"I thought she was overanxious," she said of Simmons's play. "I'm just very, very, very disappointed in 'em," she told ESPN after the game. In this regard, Summitt nearly stands alone in the clique of terrifying hardass college basketball coaches: Even Frank Martin found it within him to praise his departing seniors after Kansas State's third-round loss to Wisconsin. Summitt's response, seen above, was to bring them down further. She shoved them in front of a moving bus and acted as if they should have been honored for the hard lesson.

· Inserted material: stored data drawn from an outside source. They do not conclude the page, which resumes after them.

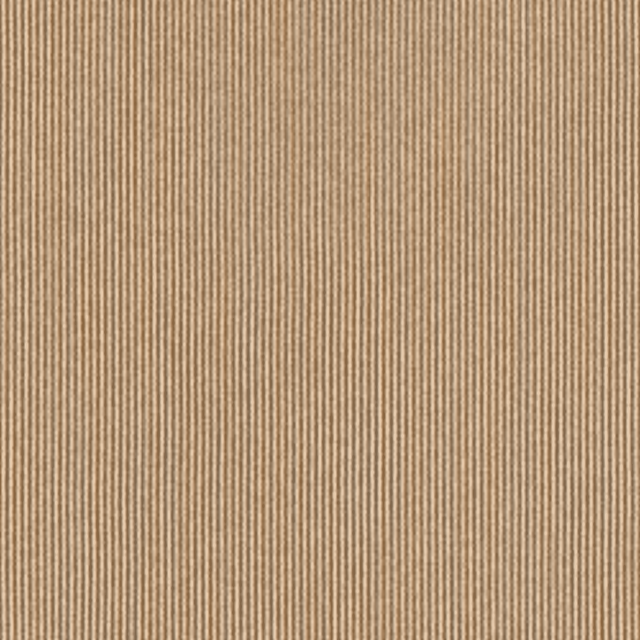
Write a Shadertoy shader that draws this texture.

```glsl
float hash(vec2 p) {
    vec3 q = fract(vec3(p.xyx) * 0.1031);
    q += dot(q, q.yzx + 33.33);
    return fract((q.x + q.y) * q.z);
}

float noise(vec2 p) {
    vec2 cell = floor(p), f = fract(p);
    f = f * f * (3.0 - 2.0 * f);
    return mix(mix(hash(cell), hash(cell + vec2(1, 0)), f.x),
               mix(hash(cell + vec2(0, 1)), hash(cell + vec2(1, 1)), f.x), f.y);
}

float cloud(vec2 p) {
    float sum = 0.0, weight = 0.55;
    for (int i = 0; i < 3; i++) {
        sum += weight * noise(p);
        p = p * 2.03 + 17.0;
        weight *= 0.5;
    }
    return sum;
}

void mainImage(out vec4 fragColor, in vec2 fragCoord) {
    const float ribCount = 85.0;
    vec2 uv = fragCoord / iResolution.xy;

    // Nearly straight ribs with a rounded profile
    float x = uv.x * ribCount + 0.12 * (noise(uv * vec2(7.0, 9.0)) - 0.5);
    float rib = floor(x);
    float phase = 6.28318 * (x - 0.5);
    float ridge = cos(phase);
    float flank = sin(phase);

    // Contrast changes slowly along each rib and fades near the upper centre
    float along = noise(vec2(rib * 3.7, uv.y * 5.0 + hash(vec2(rib, 4.0)) * 20.0));
    vec2 fadeOffset = (uv - vec2(0.54, 0.85)) * vec2(3.2, 4.0);
    float faded = exp(-dot(fadeOffset, fadeOffset));
    float contrast = (0.78 + 0.42 * along) * (1.0 - 0.3 * faded);
    float tone = 0.5 + 0.5 * ridge * contrast;

    // Soft wear, long streaks on crests and grooves, fine beaded grain
    tone += 0.08 * (cloud(uv * vec2(4.0, 3.0) + 5.0) - 0.48);
    tone += 0.10 * ridge * (noise(vec2(rib * 5.3, uv.y * 9.0) + 60.0) - 0.5);
    tone += 0.34 * (noise(uv * vec2(250.0, 210.0)) - 0.5);

    // Straight ramp from groove to crest
    vec3 color = mix(vec3(0.54, 0.42, 0.295), vec3(0.88, 0.77, 0.65),
                     clamp(tone, -0.05, 1.08));

    // Reddish flank opposite a grey-olive one, drifting in strength
    float tint = 0.4 + noise(vec2(rib * 0.6, uv.y * 5.0) + 31.0);
    color += tint * flank * vec3(0.015, -0.005, -0.016);

    // Grooves alternate irregularly between red-brown and grey-olive
    float groove = floor(x + 0.5);
    float warmth = noise(vec2(groove * 2.9, uv.y * 4.0) + 90.0) - 0.5;
    color += warmth * (1.0 - 0.6 * ridge) * vec3(0.024, -0.006, -0.036);

    fragColor = vec4(clamp(color, 0.0, 1.0), 1.0);
}
```
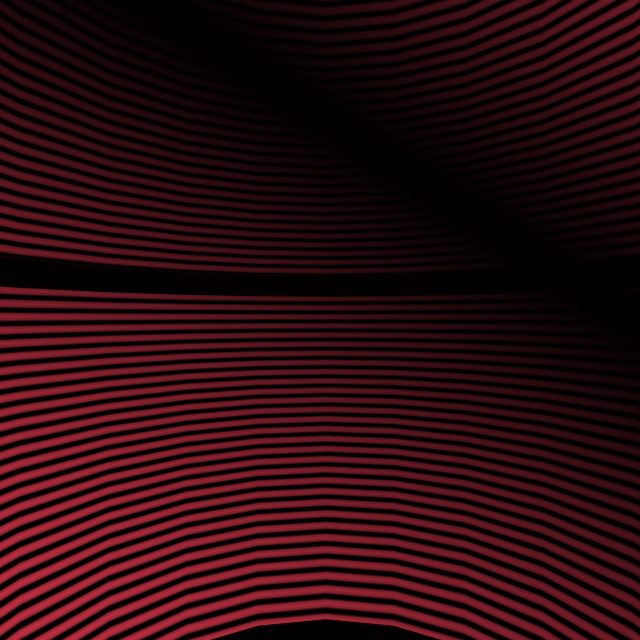
Give the GLSL for this pattern, as a three.js fragment shader.

```glsl
// Fine red ribs wrapped round the inside of a faceted drum, seen in perspective.
// Each column of facets bends the ribs; a dark slit splits the wall in two,
// and the light fades to black along a diagonal crease.
varying vec2 vUv;

const float FOCAL = 0.72;
const float FACET_ANGLE = 0.1466;

// Perspective stretch at a distance from the axis, straight within each facet.
float facetStretch(float x) {
  float i = floor(atan(x / FOCAL) / FACET_ANGLE);
  float t0 = tan(i * FACET_ANGLE);
  float t1 = tan((i + 1.0) * FACET_ANGLE);
  float along = (x / FOCAL - t0) / (t1 - t0);
  return 1.0 + mix(t0 * t0, t1 * t1, along);
}

// Soft-edged rib with a faint highlight on its crest.
float ribProfile(float phase) {
  float d = abs(fract(phase + 0.5) - 0.5);
  float body = 1.0 - smoothstep(0.17, 0.41, d);
  float crest = 1.0 - smoothstep(0.0, 0.16, d);
  return body * (0.88 + 0.12 * crest);
}

// Thin line centred on an edge.
float hairline(float d) {
  return 1.0 - smoothstep(0.0003, 0.0016, abs(d));
}

void main() {
  // Height on the wall, unbent to its value on the central axis.
  float h = (vUv.y - 0.505) / facetStretch(abs(vUv.x - 0.509));
  float angle = atan(h / 0.586);

  // Ribs of the lower and upper wall, spreading away from the horizon.
  float upper = step(0.047, h);
  float phase = mix(41.4 * angle, 44.5 * angle - 0.4, upper);
  float ribs = ribProfile(phase);

  // Slit between the walls and the open foot below.
  float slit = smoothstep(0.0305, 0.0325, h) * (1.0 - smoothstep(0.0620, 0.0640, h));
  float wall = smoothstep(-0.4735, -0.4715, h) * (1.0 - slit);
  float rims = hairline(h + 0.4740) + hairline(h - 0.0630);
  float surface = max(ribs * wall, 0.12 * rims);

  // Light grows on both sides of the diagonal crease.
  float crease = abs((0.85 - vUv.y) - 0.66 * (vUv.x - 0.456)) / 1.198;
  float light = 0.77 * sin(min(1.47 * max(crease - 0.018, 0.0), 1.57));

  vec3 red = vec3(1.0, 0.25, 0.34);
  gl_FragColor = vec4(vec3(0.006, 0.0, 0.002) + red * light * surface, 1.0);
}
```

But a Tennessee loss, much like with Mike Krzyzewski's Blue Devils, is always more about Summitt than it is about her players. That's because in 37 years of coaching in Knoxville, she has often conflated her ego with her teams and their progress. She long ago reached the point at which a Tennessee women's basketball team became a Pat Summitt women's basketball team. That's a testament to her ability more than anything else, but its significance deteriorates when, as happened last night, one of her teams gets squarely beaten by a better defensive team and afterward she can't muster a kind word for her players' efforts at the end of a 34-3 season. Those quotes yesterday were an ugly exercise in a brand-name coach trying frantically to distance herself from a bad product. "Them," she said, instead of "we." Suddenly the Pat Summitt team was now a generic Tennessee team.
Summitt's loss is likely the closest we'll come to our Duke moment in the women's tournament, because UConn (3-0 against Notre Dame this year) will probably not lose, no matter how many people don't really give a shit about their winning, and because we're talking about a competition in which a No. 2 seed reaching the Final Four is about as mad as March Madness gets around here. Pat Summitt just got Duked out of the tournament, which is always cause for rejoicing, but the sport at large got Duked out of maybe the most anticipated game in years, which is cause for everyone to ignore the rest of the tournament. Summitt's misery is women's college basketball's misery. You know things are bad for a sport when you can't take unmitigated pleasure in watching a bully lose.
Video via ESPN.